It’s impossible to cover each bit of new music that comes out during the week, so every Friday, we’ll be doing an end of the week music roundup. It’s called Final Track, and we’ll count off a few songs released during the week that are worth giving a listen to.
Today, we've got selections from Kendrick Lamar, Joanna Newsom, and yes, Harvey Keitel with Carly Rae Jepsen.
“F*ckin’ Problem” by ASAP Rocky feat. Drake, 2 Chainz & Kendrick Lamar
A star-studded, dream team, supergroup, other phrases and words that mean a lot of famous working together collaborate for "F*ckin' Problem," a new laid back single from ASAP's soon-to-be-released LongLiveASAP, with popping production Noah “40″ Shebib.
"Poetic Justice" by Kendrick Lamar featuring Drake
For more on Kendrick Lamar, who (at last) drops his highly anticipated debut, good kid, m.A.A.d. city, next week, check out the Smoking Section.
"Look and Despair" by Joanna Newsom
At only five minutes, "Look and Despair" is downright Ramones-like for Joanna Newsom (her last album is over two hours long), yet nothing is scarified with the "short" song length, nor Newsom ditching the harp for a solo turn on the piano.
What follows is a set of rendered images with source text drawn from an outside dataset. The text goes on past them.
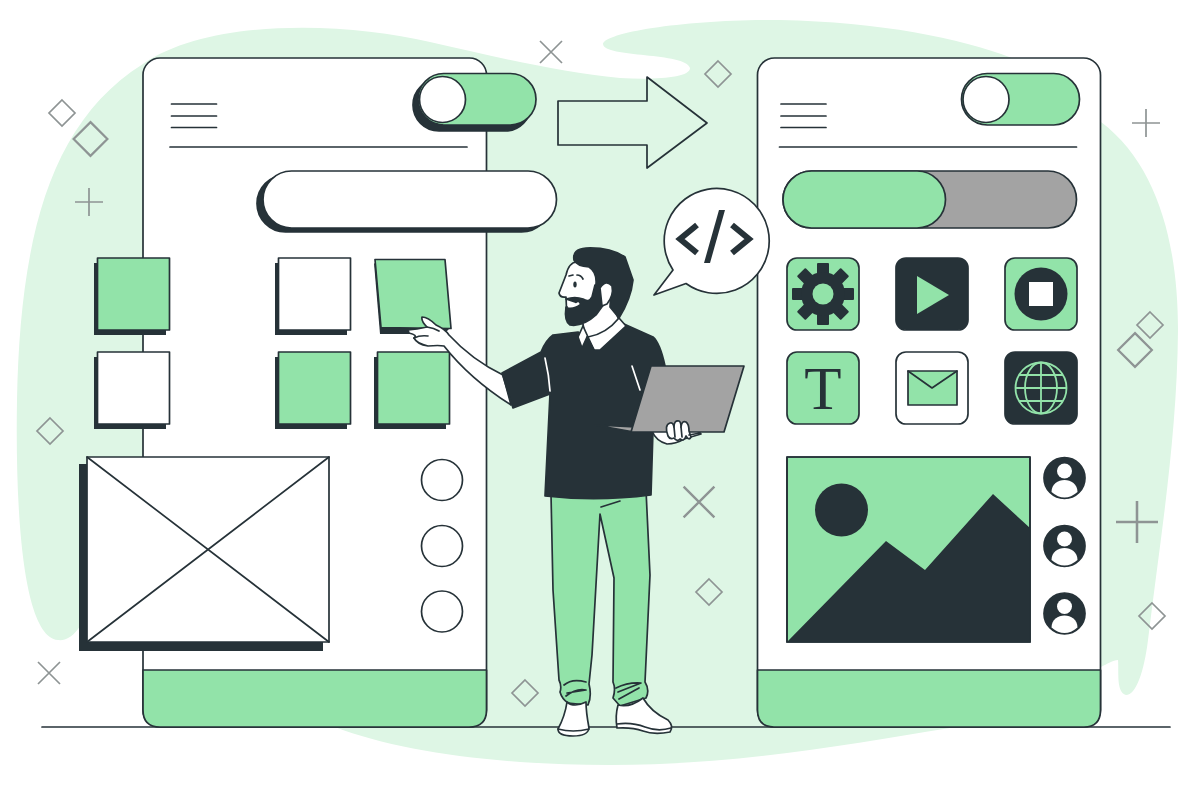
<!DOCTYPE html>
<html lang="en">
<head>
<meta charset="utf-8">
<title>From wireframe to app</title>
<style>
:root { --ink: #263238; --green: #92e3a9; --mint: #def6e5; --grey: #a3a3a3; --paper: #fff; --mark: #8e9494; }
html, body { margin: 0; background: var(--paper); overflow: hidden; }
svg { display: block; width: 1200px; height: 800px; }
.line { fill: none; stroke: var(--ink); stroke-width: 1.7; stroke-linecap: round; stroke-linejoin: round; }
.paper, .green, .dark, .grey { stroke: var(--ink); stroke-width: 1.7; stroke-linejoin: round; }
.paper { fill: var(--paper); }
.green { fill: var(--green); }
.dark { fill: var(--ink); }
.grey { fill: var(--grey); }
.ink { fill: var(--ink); }
.mint { fill: var(--mint); }
.marks { fill: none; stroke: var(--mark); stroke-width: 1.7; }
.seam { fill: none; stroke: var(--paper); stroke-width: 1.7; stroke-linecap: round; }
.globe { fill: none; stroke: var(--green); stroke-width: 1.8; }
.letter { font: 61px "Liberation Serif", "TeX Gyre Pagella", serif; fill: var(--ink); text-anchor: middle; }
</style>
</head>
<body>
<svg viewBox="0 0 1200 800" role="img" aria-label="A developer moves wireframe blocks on a phone screen that becomes a finished app">
  <defs>
    <path id="diamond" d="M0-13 13 0 0 13-13 0Z"/>
    <path id="cross" d="M-11-11 11 11M11-11-11 11"/>
    <path id="plus" d="M-14 0H14M0-14V14"/>
    <g id="menu"><path class="line" d="M0 0H45M0 12H45M0 23.500H45"/></g>
    <g id="block-shadow"><path class="ink" d="M-4 5H68V77H-4Z"/></g>
    <rect id="block" width="72" height="72"/>
    <rect id="tile" width="72" height="72" rx="10"/>
    <rect id="tooth" x="-6" y="-31" width="12" height="16" rx="1"/>
    <g id="avatar">
      <circle class="dark" r="20.500"/>
      <circle cy="-7" r="7.500" fill="#fff"/>
      <path d="M-13 14C-13-2 13-2 13 14Q0 25-13 14Z" fill="#fff"/>
    </g>
    <clipPath id="image-frame"><rect x="787" y="457" width="243" height="185"/></clipPath>
  </defs>

  <g id="backdrop">
    <path class="mint" d="M143 64C210 18 345 22 430 42C500 58 560 72 620 78C655 80 690 78 690 68C686 52 604 58 603 44C605 32 690 19 780 20C880 22 960 38 1012 58L1101 122C1158 165 1178 245 1178 330C1177 440 1160 540 1148 640C1144 672 1136 695 1126 695C1116 692 1119 672 1118 660C1113 660 1107 664 1101 667L950 728C850 744 740 765 610 765C500 765 400 752 335 727L143 600L80 626C74 636 66 641 58 640C24 637 15 520 17 400C20 250 45 125 143 64Z"/>
    <g class="marks">
      <use href="#diamond" x="62" y="113"/>
      <use href="#diamond" transform="translate(90.500 139) scale(1.300)"/>
      <use href="#diamond" x="50" y="431"/>
      <use href="#diamond" x="718" y="74"/>
      <use href="#diamond" x="709" y="592"/>
      <use href="#diamond" x="525" y="693"/>
      <use href="#diamond" x="1150" y="325"/>
      <use href="#diamond" transform="translate(1135 350) scale(1.300)"/>
      <use href="#diamond" x="1152" y="616"/>
      <use href="#cross" x="551" y="52"/>
      <use href="#cross" x="49" y="673"/>
      <use href="#cross" transform="translate(699 502) scale(1.400)"/>
      <use href="#plus" x="89" y="202"/>
      <use href="#plus" x="1146" y="123"/>
      <use href="#plus" transform="translate(1137 522) scale(1.500)"/>
    </g>
    <path class="line" d="M42 727H1170"/>
  </g>

  <g id="wireframe-phone">
    <rect class="paper" x="143" y="58" width="343.500" height="669" rx="17"/>
    <path class="green" d="M143 670H486.500V710Q486.500 727 469 727H160Q143 727 143 710Z"/>
    <use href="#menu" x="171.500" y="104"/>
    <path class="line" d="M170 147H467"/>
    <g id="loose-toggle">
      <rect class="dark" x="413" y="79" width="118" height="52" rx="26"/>
      <rect class="green" x="418" y="73.500" width="118" height="51.500" rx="25.700"/>
      <circle class="paper" cx="442.500" cy="99.500" r="23"/>
    </g>
    <g id="loose-search">
      <rect class="dark" x="257" y="175" width="293" height="57" rx="28.500"/>
      <rect class="paper" x="263" y="171" width="293.500" height="57" rx="28.500"/>
    </g>
    <g id="loose-blocks">
      <use href="#block-shadow" x="98" y="258"/><use href="#block" class="green" x="97.500" y="258"/>
      <use href="#block-shadow" x="98" y="352"/><use href="#block" class="paper" x="97.500" y="352"/>
      <use href="#block-shadow" x="279" y="258"/><use href="#block" class="paper" x="278.500" y="258"/>
      <use href="#block-shadow" x="279" y="352"/><use href="#block" class="green" x="278.500" y="352"/>
      <use href="#block-shadow" x="378" y="352"/><use href="#block" class="green" x="377.500" y="352"/>
      <path class="ink" d="M374 263 380 334H444L450 328Z"/>
      <path class="green" d="M375 259.500H445L451 328.500 381 327.500Z"/>
    </g>
    <g id="image-placeholder">
      <path class="ink" d="M79 464H323V651H79Z"/>
      <rect class="paper" x="87" y="457" width="242" height="185"/>
      <path class="line" d="M87 457 329 642M329 457 87 642"/>
    </g>
    <circle class="paper" cx="442" cy="480" r="20.500"/>
    <circle class="paper" cx="442" cy="546" r="20.500"/>
    <circle class="paper" cx="442" cy="611.500" r="20.500"/>
  </g>

  <path id="arrow" class="line" d="M558 101H647V77L707 123 647 168V145H558Z"/>

  <g id="finished-phone">
    <rect class="paper" x="757.500" y="58" width="343" height="669" rx="17"/>
    <path class="green" d="M757.500 670H1100.500V710Q1100.500 727 1084 727H774Q757.500 727 757.500 710Z"/>
    <use href="#menu" x="781" y="104"/>
    <path class="line" d="M779.500 147H1076.500"/>
    <rect class="green" x="961.500" y="73.500" width="118" height="51.500" rx="25.700"/>
    <circle class="paper" cx="986" cy="99.500" r="23"/>
    <rect class="grey" x="783" y="171" width="293.500" height="57" rx="28.500"/>
    <rect class="green" x="783" y="171" width="162.500" height="57" rx="28.500"/>

    <g id="settings">
      <use href="#tile" class="green" x="787" y="258"/>
      <g class="ink" transform="translate(823 294)">
        <use href="#tooth"/><use href="#tooth" transform="rotate(45)"/><use href="#tooth" transform="rotate(90)"/><use href="#tooth" transform="rotate(135)"/>
        <use href="#tooth" transform="rotate(180)"/><use href="#tooth" transform="rotate(225)"/><use href="#tooth" transform="rotate(270)"/><use href="#tooth" transform="rotate(315)"/>
        <circle r="22"/>
        <circle r="10.500" fill="var(--green)"/>
      </g>
    </g>
    <g id="play">
      <use href="#tile" class="dark" x="896" y="258"/>
      <polygon points="917,276 949,295 917,314" fill="var(--green)"/>
    </g>
    <g id="stop">
      <use href="#tile" class="green" x="1005" y="258"/>
      <circle class="ink" cx="1041" cy="294" r="26.500"/>
      <rect x="1029" y="282" width="24" height="24" fill="var(--paper)"/>
    </g>
    <g id="type">
      <use href="#tile" class="green" x="787" y="352"/>
      <text class="letter" x="823" y="409">T</text>
    </g>
    <g id="mail">
      <use href="#tile" class="paper" x="896" y="352"/>
      <path class="green" d="M908 371H957V405H908Z"/>
      <path class="line" d="M908 371 932 388 957 371"/>
    </g>
    <g id="web">
      <use href="#tile" class="dark" x="1005" y="352"/>
      <g class="globe">
        <circle cx="1041" cy="388" r="25.500"/>
        <ellipse cx="1041" cy="388" rx="16" ry="25.500"/>
        <path d="M1041 362V414M1015 388H1067M1019 375H1063M1019 401H1063"/>
      </g>
    </g>
    <g id="picture-card">
      <rect class="green" x="787" y="457" width="243" height="185"/>
      <g clip-path="url(#image-frame)">
        <path class="ink" d="M787 642 886 541 925 570 993 494 1031 529V643Z"/>
      </g>
      <circle class="ink" cx="841.500" cy="510" r="26.500"/>
      <rect class="line" x="787" y="457" width="243" height="185"/>
    </g>
    <use href="#avatar" x="1064.500" y="478"/>
    <use href="#avatar" x="1064.500" y="546"/>
    <use href="#avatar" x="1064.500" y="613.500"/>
  </g>

  <g id="code-bubble">
    <path class="paper" d="M673 270A52.500 52.500 0 1 1 686 283.500L654 295Z"/>
    <path d="M697 225 680 239 697 253M732 225 749 239 732 253" fill="none" stroke="var(--ink)" stroke-width="6"/>
    <path class="ink" d="M719 210H725L710 263H704Z"/>
  </g>

  <g id="developer">
    <g id="trousers">
      <path class="green" d="M551 494 553 590 559 680Q562 686 560 692 562 699 568 703L588 705Q592 696 589 684L592 655 600 514 614 578 613 682Q616 689 613 698L620 706 646 698Q650 690 645 682L650 575 646 490Z"/>
      <path class="line" d="M601 507 620 501M564 685Q572 678 586 682M566 696Q576 688 586 690L567 693M616 688Q628 682 641 683L618 692M619 699 639 688"/>
    </g>
    <g id="shoes">
      <path class="paper" d="M567 702Q574 708 586 702 586 712 589 728 588 736 573 736 558 736 558 729 565 716 567 702Z"/>
      <path class="line" d="M558 729Q573 733 589 729"/>
      <path class="paper" d="M618 705Q630 708 643 698 651 712 668 720 674 726 670 732 654 735 643 731 632 727 617 728 615 716 618 705Z"/>
      <path class="line" d="M617 724Q632 722 645 727T671 728"/>
    </g>
    <g id="reaching-arm">
      <path class="paper" d="M503 375Q472 360 449 335 445 329 436 325 428 317 422 317 421 321 427 327L417 329 408 330 409 333Q418 335 414 338 417 344 428 346 439 345 444 346 470 379 511 405Z"/>
      <path class="line" d="M427 327Q434 328 439 331M414 338Q420 335 428 336"/>
    </g>
    <g id="shirt">
      <path class="dark" d="M578 332 553 335Q546 340 541 352L502 373 513 408 550 394 545 496Q597 502 651 495L653 430 665 366Q660 343 653 337L624 324 600 348Z"/>
      <path class="seam" d="M545 358Q549 375 550 391M632 366 640 390"/>
    </g>
    <g id="head">
      <path class="paper" d="M577 262Q569 262 566 275L559 293Q560 298 566 297L567 320 583 324 585 337 590 345 619 320 613 306 614 278 597 260Z"/>
      <path class="paper" d="M583 326 578 337 582 348 587 337 594 350 600 350 626 326 619 318Q606 334 588 337Z"/>
      <path class="line" d="M587 337 590 346M588 337 594 350"/>
      <path class="dark" d="M566 299Q575 296 583 299 589 303 592 297L595 285 602 283 604 304 596 315Q583 327 570 325 564 321 566 307L573 307 578 303Z"/>
      <path d="M568 306Q574 307 579 303" fill="none" stroke="var(--paper)" stroke-width="2.500"/>
      <path class="dark" d="M574 260Q572 249 586 248 610 247 625 257L633 280Q631 299 619 318L610 307 611 290Q610 281 604 284L600 286 596 284Q597 272 589 267 577 266 574 260Z"/>
      <path class="paper" d="M600 288Q606 279 612 286 614 295 607 304L602 306Z"/>
      <ellipse class="ink" cx="575" cy="284.500" rx="1.700" ry="3"/>
      <path class="line" d="M569 276 573 275M577 275Q581 275 583 279"/>
    </g>
    <g id="laptop">
      <path class="paper" d="M652 431Q656 441 667 444 676 444 684 439L701 434 696 430Z"/>
      <path class="grey" d="M595 425 635 427 634 432Z"/>
      <path class="grey" d="M651 366H744L724 432H631Z"/>
      <path class="paper" d="M668 436Q664 425 670 423 673 422 674 427 674 420 679 421 681 422 681 427 682 420 686 422 689 424 689 431L691 437Q689 441 686 436 684 442 680 439 677 442 674 438 670 440 668 436Z"/>
      <path class="line" d="M674 427 675 437M681 427 682 437M689 435 700 433"/>
    </g>
  </g>
</svg>
</body>
</html>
It's a spry little number, with a sound perfectly matching the deep blue sky behind her.
"22" by Taylor Swift
On the first single from Red, "We Are Never Ever Getting Back Together," Taylor Swift complains about indie records. On the second, "22," she sings, "It feels like a perfect night to dress up like hipsters." Her fascination with Brooklyn types is intriguing, if confusing, and it makes you wonder which organic street vendor in Williamsburg broke her heart this time.
“WAVIP” by the Coup feat. Das Racist and Killer Mike
A funky, politically charged banger from Boots Riley & Co., Killer Mike, and Das Racist, set to appear on the Coup's upcoming Sorry to Bother You.
“Intro/Brave Men Run (In My Family)" by Sonic Youth
We may never get a new Sonic Youth record again, but as a minor consolation, the band is putting out Sonic Youth – Smart Bar – Chicago 1985, a live album that was recorded in, you guessed, 1985, only a few months after the release of Bad Moon Rising and a year before EVOL. I'd say they were at their peak then, but they were pretty much at their peak for 15 years.
"Call Me Maybe" by Carly Rae Jepsen and Harvey Keitel
In case you've ever wondered what Mr. White singing a top-40 pop song sounds like.